**GIVEN INFORMATION**
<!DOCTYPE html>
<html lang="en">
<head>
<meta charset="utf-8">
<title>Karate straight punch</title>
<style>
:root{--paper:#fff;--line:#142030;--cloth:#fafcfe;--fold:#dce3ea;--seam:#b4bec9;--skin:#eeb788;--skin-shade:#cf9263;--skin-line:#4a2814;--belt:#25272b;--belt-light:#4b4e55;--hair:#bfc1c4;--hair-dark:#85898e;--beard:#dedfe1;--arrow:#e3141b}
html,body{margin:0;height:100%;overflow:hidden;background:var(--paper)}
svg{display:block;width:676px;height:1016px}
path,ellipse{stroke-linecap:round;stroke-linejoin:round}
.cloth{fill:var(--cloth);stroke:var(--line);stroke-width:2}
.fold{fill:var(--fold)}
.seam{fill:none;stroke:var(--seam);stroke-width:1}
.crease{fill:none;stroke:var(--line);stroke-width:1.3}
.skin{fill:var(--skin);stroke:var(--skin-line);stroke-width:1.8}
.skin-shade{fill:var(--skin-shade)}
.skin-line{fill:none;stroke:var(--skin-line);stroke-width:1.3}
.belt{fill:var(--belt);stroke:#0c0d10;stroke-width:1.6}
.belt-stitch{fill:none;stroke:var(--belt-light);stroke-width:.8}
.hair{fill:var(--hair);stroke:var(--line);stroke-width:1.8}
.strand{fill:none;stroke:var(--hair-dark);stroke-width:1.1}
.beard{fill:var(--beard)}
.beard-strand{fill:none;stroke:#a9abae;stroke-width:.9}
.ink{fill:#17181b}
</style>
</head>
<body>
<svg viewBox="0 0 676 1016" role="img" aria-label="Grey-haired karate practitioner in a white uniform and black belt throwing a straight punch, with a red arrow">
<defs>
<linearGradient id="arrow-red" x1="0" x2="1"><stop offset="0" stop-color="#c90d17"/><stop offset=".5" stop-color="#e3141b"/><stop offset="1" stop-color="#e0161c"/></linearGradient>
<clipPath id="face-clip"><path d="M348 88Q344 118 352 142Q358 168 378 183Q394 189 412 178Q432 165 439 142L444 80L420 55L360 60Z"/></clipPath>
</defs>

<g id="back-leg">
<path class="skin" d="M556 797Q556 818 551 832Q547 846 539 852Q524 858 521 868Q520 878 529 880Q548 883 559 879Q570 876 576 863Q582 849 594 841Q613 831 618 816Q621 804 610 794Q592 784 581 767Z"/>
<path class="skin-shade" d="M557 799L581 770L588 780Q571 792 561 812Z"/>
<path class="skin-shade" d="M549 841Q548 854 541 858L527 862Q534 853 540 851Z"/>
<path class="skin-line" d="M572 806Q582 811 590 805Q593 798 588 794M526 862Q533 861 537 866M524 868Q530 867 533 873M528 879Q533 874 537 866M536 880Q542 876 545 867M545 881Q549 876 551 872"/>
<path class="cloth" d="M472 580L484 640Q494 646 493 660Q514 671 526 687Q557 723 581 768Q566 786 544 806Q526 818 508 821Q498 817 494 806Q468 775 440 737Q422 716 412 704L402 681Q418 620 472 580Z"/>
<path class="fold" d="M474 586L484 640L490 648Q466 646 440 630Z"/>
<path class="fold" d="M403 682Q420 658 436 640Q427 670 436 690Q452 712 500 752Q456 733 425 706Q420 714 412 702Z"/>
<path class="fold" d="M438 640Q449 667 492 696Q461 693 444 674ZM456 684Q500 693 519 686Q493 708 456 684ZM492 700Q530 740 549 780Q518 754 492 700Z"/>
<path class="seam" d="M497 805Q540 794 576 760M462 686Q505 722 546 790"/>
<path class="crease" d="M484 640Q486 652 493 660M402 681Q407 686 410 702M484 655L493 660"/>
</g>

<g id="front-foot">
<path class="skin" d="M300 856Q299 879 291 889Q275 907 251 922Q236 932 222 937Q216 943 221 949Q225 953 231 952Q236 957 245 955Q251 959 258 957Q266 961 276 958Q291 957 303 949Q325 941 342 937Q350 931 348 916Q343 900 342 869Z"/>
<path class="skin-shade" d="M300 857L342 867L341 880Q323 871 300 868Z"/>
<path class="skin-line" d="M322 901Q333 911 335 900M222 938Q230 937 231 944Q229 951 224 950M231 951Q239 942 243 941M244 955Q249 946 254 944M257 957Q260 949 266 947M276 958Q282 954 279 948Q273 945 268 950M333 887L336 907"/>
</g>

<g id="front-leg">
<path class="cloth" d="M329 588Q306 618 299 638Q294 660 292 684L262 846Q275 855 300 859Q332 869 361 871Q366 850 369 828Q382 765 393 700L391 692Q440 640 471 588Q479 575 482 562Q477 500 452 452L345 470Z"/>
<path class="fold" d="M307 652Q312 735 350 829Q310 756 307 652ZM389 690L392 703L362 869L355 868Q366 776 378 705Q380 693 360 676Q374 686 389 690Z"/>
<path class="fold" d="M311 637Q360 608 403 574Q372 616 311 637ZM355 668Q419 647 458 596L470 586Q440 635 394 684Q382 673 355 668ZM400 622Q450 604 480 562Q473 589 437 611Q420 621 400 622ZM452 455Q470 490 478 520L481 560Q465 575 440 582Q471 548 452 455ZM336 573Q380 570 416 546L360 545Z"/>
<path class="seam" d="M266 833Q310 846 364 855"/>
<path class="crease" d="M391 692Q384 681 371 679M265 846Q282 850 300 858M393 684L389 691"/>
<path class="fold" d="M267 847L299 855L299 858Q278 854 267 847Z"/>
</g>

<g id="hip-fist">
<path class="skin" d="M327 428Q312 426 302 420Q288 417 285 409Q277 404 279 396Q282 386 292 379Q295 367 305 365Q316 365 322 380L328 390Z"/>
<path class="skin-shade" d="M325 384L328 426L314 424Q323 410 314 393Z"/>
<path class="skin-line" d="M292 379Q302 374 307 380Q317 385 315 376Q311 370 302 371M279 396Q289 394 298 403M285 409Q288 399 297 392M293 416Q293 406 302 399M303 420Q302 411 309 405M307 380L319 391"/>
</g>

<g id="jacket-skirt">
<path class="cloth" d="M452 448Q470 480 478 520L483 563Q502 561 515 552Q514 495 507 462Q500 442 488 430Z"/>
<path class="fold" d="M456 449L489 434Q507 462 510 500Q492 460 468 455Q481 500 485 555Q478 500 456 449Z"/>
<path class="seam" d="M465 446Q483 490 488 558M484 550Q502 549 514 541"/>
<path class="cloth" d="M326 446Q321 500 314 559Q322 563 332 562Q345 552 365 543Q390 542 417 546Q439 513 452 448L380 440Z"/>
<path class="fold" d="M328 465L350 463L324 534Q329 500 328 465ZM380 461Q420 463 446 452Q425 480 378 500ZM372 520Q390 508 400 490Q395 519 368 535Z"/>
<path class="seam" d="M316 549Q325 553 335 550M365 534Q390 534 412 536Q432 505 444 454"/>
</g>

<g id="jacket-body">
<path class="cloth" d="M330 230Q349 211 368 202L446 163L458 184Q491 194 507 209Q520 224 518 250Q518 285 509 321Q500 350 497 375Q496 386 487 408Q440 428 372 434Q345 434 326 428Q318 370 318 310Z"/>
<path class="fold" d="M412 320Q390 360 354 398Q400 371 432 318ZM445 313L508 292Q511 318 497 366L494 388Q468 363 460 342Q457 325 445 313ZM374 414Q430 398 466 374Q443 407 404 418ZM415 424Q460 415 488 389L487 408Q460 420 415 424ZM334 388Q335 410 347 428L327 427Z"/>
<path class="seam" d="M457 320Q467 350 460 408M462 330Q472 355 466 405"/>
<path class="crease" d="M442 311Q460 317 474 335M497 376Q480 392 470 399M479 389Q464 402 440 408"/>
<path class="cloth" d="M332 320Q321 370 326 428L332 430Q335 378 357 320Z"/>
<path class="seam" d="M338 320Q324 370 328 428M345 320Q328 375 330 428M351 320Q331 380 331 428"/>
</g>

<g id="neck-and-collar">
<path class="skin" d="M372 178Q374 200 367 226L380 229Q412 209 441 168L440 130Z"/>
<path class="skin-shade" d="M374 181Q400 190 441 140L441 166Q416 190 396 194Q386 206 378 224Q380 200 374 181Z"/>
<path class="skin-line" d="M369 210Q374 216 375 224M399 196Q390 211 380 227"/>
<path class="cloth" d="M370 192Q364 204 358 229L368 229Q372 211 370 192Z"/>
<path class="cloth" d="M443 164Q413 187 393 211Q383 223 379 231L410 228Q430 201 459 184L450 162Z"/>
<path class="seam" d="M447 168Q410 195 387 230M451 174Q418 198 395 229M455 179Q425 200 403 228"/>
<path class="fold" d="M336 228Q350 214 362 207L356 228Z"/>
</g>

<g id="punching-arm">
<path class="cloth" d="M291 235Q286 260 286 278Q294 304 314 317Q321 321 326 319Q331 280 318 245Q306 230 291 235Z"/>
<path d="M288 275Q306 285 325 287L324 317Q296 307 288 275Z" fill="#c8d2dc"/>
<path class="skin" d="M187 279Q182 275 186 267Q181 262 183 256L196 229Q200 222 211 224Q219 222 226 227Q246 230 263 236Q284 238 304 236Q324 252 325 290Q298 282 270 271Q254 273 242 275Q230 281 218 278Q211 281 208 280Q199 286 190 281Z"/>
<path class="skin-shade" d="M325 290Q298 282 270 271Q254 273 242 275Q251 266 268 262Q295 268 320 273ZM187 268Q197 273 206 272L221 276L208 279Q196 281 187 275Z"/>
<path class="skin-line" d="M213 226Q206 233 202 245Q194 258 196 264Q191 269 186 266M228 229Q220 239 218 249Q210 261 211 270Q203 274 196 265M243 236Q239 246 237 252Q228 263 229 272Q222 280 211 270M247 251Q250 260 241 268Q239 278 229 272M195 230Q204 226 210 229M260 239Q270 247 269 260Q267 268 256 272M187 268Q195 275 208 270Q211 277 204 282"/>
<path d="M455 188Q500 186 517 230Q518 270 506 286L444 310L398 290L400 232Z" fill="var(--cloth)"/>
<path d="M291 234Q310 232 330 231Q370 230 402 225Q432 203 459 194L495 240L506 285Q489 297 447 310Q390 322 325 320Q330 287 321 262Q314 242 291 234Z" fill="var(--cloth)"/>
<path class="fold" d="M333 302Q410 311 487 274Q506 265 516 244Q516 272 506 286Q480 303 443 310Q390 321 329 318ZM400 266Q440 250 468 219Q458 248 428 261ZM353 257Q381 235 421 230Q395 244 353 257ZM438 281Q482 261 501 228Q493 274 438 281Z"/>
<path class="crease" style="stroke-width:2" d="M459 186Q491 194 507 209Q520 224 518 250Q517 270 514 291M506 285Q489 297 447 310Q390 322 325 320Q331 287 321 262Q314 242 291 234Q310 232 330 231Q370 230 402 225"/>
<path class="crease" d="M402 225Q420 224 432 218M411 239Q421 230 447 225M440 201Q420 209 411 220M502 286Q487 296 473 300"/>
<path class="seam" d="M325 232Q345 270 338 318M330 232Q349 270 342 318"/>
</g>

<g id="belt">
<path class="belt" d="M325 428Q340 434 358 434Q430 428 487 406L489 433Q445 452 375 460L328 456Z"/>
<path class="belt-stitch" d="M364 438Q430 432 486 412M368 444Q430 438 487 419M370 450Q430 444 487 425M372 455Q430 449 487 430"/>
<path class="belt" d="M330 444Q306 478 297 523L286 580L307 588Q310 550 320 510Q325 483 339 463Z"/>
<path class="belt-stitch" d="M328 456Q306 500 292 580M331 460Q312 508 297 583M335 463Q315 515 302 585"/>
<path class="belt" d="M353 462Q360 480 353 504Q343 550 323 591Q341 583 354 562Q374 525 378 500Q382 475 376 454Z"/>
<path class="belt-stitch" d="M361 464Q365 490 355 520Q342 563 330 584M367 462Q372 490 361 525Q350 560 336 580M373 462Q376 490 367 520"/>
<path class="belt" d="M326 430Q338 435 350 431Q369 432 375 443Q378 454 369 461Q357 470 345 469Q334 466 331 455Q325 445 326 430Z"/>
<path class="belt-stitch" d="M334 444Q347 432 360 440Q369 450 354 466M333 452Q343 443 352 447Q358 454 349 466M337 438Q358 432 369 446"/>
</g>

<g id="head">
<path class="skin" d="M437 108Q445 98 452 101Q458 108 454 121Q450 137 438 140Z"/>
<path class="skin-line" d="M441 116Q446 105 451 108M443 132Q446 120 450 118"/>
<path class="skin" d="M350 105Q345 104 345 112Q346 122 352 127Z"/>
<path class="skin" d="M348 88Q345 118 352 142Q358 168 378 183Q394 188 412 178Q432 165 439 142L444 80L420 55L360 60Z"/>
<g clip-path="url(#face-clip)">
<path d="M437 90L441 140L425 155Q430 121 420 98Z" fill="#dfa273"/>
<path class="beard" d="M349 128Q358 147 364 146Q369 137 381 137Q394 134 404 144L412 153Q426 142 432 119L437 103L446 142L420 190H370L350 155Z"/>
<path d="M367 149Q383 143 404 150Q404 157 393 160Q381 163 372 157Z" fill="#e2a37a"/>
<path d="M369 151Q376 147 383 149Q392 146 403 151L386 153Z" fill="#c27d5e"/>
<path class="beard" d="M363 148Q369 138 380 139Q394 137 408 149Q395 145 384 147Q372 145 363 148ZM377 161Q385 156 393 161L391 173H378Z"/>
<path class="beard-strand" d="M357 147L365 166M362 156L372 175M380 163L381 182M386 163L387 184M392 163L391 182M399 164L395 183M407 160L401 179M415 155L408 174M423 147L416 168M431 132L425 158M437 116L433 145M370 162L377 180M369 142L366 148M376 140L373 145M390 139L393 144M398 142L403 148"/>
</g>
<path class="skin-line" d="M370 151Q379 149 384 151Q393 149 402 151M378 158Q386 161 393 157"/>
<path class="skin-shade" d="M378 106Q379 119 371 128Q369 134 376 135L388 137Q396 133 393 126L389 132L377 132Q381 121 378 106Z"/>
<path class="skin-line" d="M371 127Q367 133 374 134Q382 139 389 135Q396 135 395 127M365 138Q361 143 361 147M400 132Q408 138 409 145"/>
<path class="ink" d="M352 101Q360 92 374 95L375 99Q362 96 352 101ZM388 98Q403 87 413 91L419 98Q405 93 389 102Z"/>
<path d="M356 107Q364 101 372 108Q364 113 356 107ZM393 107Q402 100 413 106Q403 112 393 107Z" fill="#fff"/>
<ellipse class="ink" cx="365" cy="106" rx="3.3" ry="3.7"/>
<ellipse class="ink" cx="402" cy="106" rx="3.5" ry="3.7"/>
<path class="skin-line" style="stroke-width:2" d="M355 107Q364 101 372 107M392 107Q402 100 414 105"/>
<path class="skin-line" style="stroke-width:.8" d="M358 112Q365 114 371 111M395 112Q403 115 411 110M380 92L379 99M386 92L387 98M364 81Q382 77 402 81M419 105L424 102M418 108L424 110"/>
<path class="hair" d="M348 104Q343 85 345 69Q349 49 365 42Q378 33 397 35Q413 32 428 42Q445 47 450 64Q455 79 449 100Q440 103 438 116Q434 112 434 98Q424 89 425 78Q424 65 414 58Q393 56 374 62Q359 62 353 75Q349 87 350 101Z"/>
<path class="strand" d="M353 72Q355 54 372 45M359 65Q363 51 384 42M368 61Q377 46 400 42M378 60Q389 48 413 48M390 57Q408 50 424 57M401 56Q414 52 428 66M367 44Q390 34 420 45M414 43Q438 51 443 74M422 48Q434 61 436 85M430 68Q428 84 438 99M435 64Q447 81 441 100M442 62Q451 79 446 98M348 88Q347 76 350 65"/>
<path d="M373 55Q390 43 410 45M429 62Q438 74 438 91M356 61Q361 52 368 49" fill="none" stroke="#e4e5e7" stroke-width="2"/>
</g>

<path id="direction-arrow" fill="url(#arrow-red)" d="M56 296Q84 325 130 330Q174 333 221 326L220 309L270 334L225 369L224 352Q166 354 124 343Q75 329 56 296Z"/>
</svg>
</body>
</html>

**EXERCISE REQUIREMENTS**
Which lines of the listing contain the string "ellipse"? Copy every one of them.

**TASK OUTPUT**
path,ellipse{stroke-linecap:round;stroke-linejoin:round}
<ellipse class="ink" cx="365" cy="106" rx="3.3" ry="3.7"/>
<ellipse class="ink" cx="402" cy="106" rx="3.5" ry="3.7"/>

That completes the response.